  4. Show multimedia clips about landmines. The CARE website has some clips.
  1. Place thirty sheets of paper on the floor of the room. All paper should appear identical from the top, but on the reverse side there are various roleplay instructions.
  2. Emphasize that each participant can step on any sheet of paper . . . several people can also step on the same sheet if they wish: they will share the same fate.
  3. All participants will have 2-3 minutes to read their roles before the simulation starts.
  4. Depending on the class level and time available, the actual simulation can be 10-25 minutes long. A different option is to do the simulation twice in shorter time increments. The contrast between the former and later outcome can be a key item during the discussion.
Here are some possible roles for a class of thirty:

1 SHEET: You are a doctor. You work at a clinic with few medical supplies. Try to help those around you.
15 SHEETS: You are safe now. You can help others - or ignore them and stay in a safe place. Remember: you cannot walk within 50 cm. of  an unturned card without turning it over. If the unturned card has a "X" mark under it, it represents a landmine . . .you will die within two minutes if you come near such a card.

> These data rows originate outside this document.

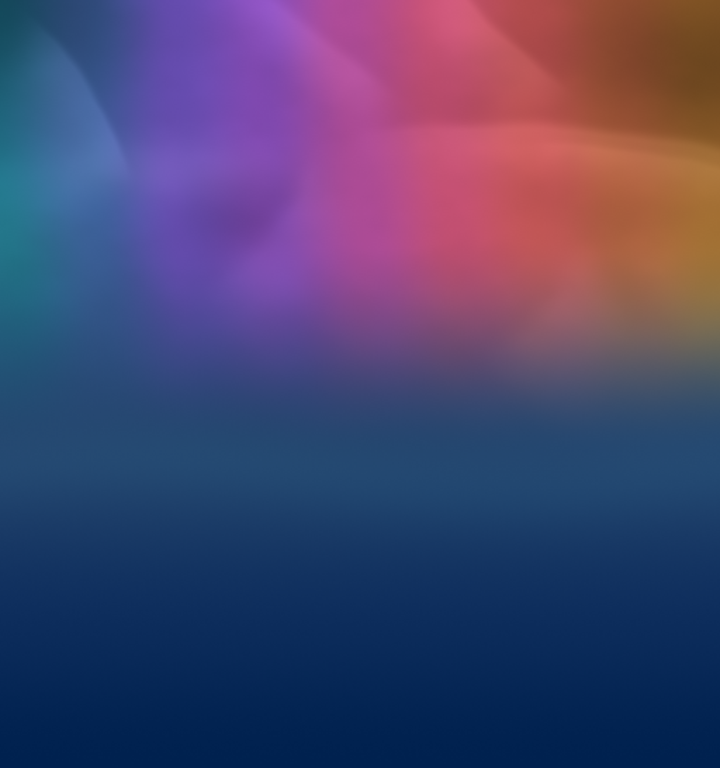
Write a Shadertoy shader that draws this background.

```glsl
// A rainbow aurora sky melting into a deep blue lower half.
// A smooth horizontal spectrum is faded over a vertical blue gradient, then
// lit by soft glows, sine-hash cloud noise and curved one-sided wisps.

const vec3 DEEP_BLUE = vec3(0.0, 0.13, 0.31);
const vec3 MID_BLUE = vec3(0.055, 0.18, 0.365);
const vec3 HAZE_BLUE = vec3(0.14, 0.27, 0.43);

float hash(vec2 p) {
    return fract(sin(dot(p, vec2(127.1, 311.7))) * 43758.5453);
}

float valueNoise(vec2 p) {
    vec2 cell = floor(p), f = fract(p);
    f = f * f * (3.0 - 2.0 * f);
    float low = mix(hash(cell), hash(cell + vec2(1, 0)), f.x);
    float high = mix(hash(cell + vec2(0, 1)), hash(cell + vec2(1, 1)), f.x);
    return mix(low, high, f.y);
}

float fbm(vec2 p) {
    float sum = 0.0, weight = 0.5;
    for (int i = 0; i < 4; i++) {
        sum += weight * valueNoise(p);
        p = mat2(1.6, 1.2, -1.2, 1.6) * p + 7.3;
        weight *= 0.5;
    }
    return sum;
}

// Evenly spaced colour stops from teal to amber.
vec3 spectrum(float x) {
    vec3 stops[9] = vec3[9](
        vec3(0.11, 0.41, 0.51), vec3(0.22, 0.35, 0.57), vec3(0.40, 0.30, 0.69),
        vec3(0.51, 0.29, 0.70), vec3(0.67, 0.29, 0.58), vec3(0.74, 0.30, 0.43),
        vec3(0.72, 0.31, 0.31), vec3(0.64, 0.34, 0.22), vec3(0.60, 0.39, 0.17));
    float s = clamp(x, 0.0, 1.0) * 8.0;
    int i = min(int(s), 7);
    return mix(stops[i], stops[i + 1], smoothstep(0.0, 1.0, s - float(i)));
}

float glow(vec2 p, vec2 center, vec2 radius) {
    vec2 q = (p - center) / radius;
    return exp(-dot(q, q));
}

// Bent stroke from a to b: crisp on its right side, feathered on its left.
float wisp(vec2 p, vec2 a, vec2 b, float bend, float crisp, float feather) {
    vec2 span = b - a;
    float len = length(span);
    vec2 dir = span / len;
    float t = dot(p - a, dir) / len;
    float d = dot(p - a, vec2(-dir.y, dir.x)) - bend * 4.0 * t * (1.0 - t);
    float ends = smoothstep(-0.1, 0.25, t) * (1.0 - smoothstep(0.65, 1.1, t));
    float q = d / (d > 0.0 ? feather : crisp);
    return ends * exp(-abs(q) * q * sign(q));
}

vec3 blueGradient(float y) {
    vec3 col = mix(DEEP_BLUE, MID_BLUE, smoothstep(0.0, 0.24, y));
    return mix(col, HAZE_BLUE, smoothstep(0.18, 0.43, y));
}

void mainImage(out vec4 fragColor, in vec2 fragCoord) {
    vec2 uv = fragCoord / iResolution.xy;
    float cloud = fbm(uv * vec2(5.0, 8.0) + 2.0) - 0.47;
    float drift = fbm(uv * vec2(4.0, 5.0) + 11.0) - 0.47;
    vec2 p = uv + 0.03 * vec2(cloud, drift);

    // Spectrum, with hues slanting slightly towards the upper left.
    float sky = smoothstep(0.41, 0.69, uv.y + 0.025 * drift);
    vec3 hue = spectrum(uv.x + 0.06 * (uv.y - 0.75) + 0.04 * drift);
    vec3 col = mix(blueGradient(uv.y), hue, sky);

    // Broad light and shade.
    col *= 1.0 - 0.35 * glow(uv, vec2(0.0, 1.03), vec2(0.16, 0.14));
    col *= 1.0 - 0.28 * glow(uv, vec2(1.0, 0.93), vec2(0.22, 0.11));
    col *= 1.0 - 0.12 * glow(p, vec2(0.33, 0.71), vec2(0.08, 0.06));
    col += vec3(0.03, 0.06, 0.04) * glow(uv, vec2(0.0, 0.70), vec2(0.12, 0.12));
    col += vec3(0.03, 0.07, 0.05) * glow(p, vec2(0.98, 0.60), vec2(0.24, 0.12));
    col += vec3(0.05, 0.05, 0.04) * glow(p, vec2(0.24, 0.78), vec2(0.14, 0.04));

    // Low haze bank and soft cloud mottling.
    float bank = 0.41 + 0.02 * sin(uv.x * 6.0 + 0.5);
    col += vec3(0.006, 0.022, 0.02) * glow(uv, vec2(0.5, bank - 0.03), vec2(2.0, 0.05));
    col *= 1.0 + 0.22 * cloud * smoothstep(0.36, 0.75, uv.y);

    // Curved wisps, tinted by the local hue.
    float light = 0.14 * wisp(p, vec2(0.18, 0.77), vec2(0.04, 0.97), -0.015, 0.008, 0.09);
    light += 0.12 * wisp(p, vec2(1.12, 0.77), vec2(0.50, 0.82), -0.035, 0.012, 0.055);
    light += 0.06 * wisp(p, vec2(1.10, 0.75), vec2(0.70, 0.81), -0.02, 0.008, 0.035);
    light += 0.11 * wisp(p, vec2(0.79, 0.88), vec2(0.61, 1.06), 0.02, 0.010, 0.06);
    light += 0.09 * wisp(p, vec2(0.54, 0.87), vec2(0.33, 1.03), 0.0, 0.016, 0.05);
    light += 0.07 * wisp(p, vec2(0.44, 0.79), vec2(0.29, 0.60), 0.02, 0.025, 0.07);
    light += 0.05 * wisp(p, vec2(0.83, 0.66), vec2(0.68, 0.52), 0.02, 0.025, 0.10);
    col += light * mix(vec3(0.75), hue, 0.45);

    // Fine dither hides banding.
    col += (hash(floor(uv * 512.0)) - 0.5) / 255.0;
    fragColor = vec4(clamp(col, 0.0, 1.0), 1.0);
}
```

4 SHEETS: You are a farmer. You stepped on a mine while you were planting your crops. Both of your legs are now missing. If you don't get medical help soon, you'll die. [MINE COLOR: BLACK]
2 SHEETS: You are a child. While playing outside, you accidentally stepped on a mine. You have just lost your right leg. It hurts and you are losing blood. Call for help. [MINE COLOR: BLACK]
2 SHEETS: You are a merchant. You sell crutches and wheelchairs. Anyone with 500 yen in cash can buy a pair of crutches. Anyone with 3000 yen in cash can buy a wheel chair. Try to do business.
2 SHEETS: You have some special tools to clear minefields. Your tools are able to clear (stop) all "black" and "blue" mines. It takes about five minutes to clear each mine. If you come to a "green" mine, however, you will die. . . You can accept the risk and try to clear 80% of the landmines . . . or stay in a safe place and give your tools to someone else.
1 SHEET: You have just stepped on a mine and will die within 60 seconds. The lower half of your body feels like a hamburger. (After 60 seconds you can not move or talk.) [MINE COLOR: GREEN]
1 SHEET: You are a soldier. You just stepped on a mine and have lost both legs and eyes. You can't see or walk, but can talk.[MINE COLOR: BLUE]
1 SHEET: You are a politician. You want to buy land mines because you think it is the best way end the fighting in your country. You have 100,000 yen in cash.
1 SHEET: You are an arms merchant. You sell landmines for 300 yen a piece . . . and also tools to clear away most landmines for 30,000 - 50,000 yen a piece. You have no special loyalties and will do business with anyone with money.
1 SHEET: You are a foreign photo-journalist. Take lots of pictures and document what is going on.


Here are some possible questions to raise
during the feedback/reflection session:
* How did you feel during this activity?
* In what ways did this activity seem real?
* Do you feel any differently about landmines now?
* Is there anything we can do to stop landmines?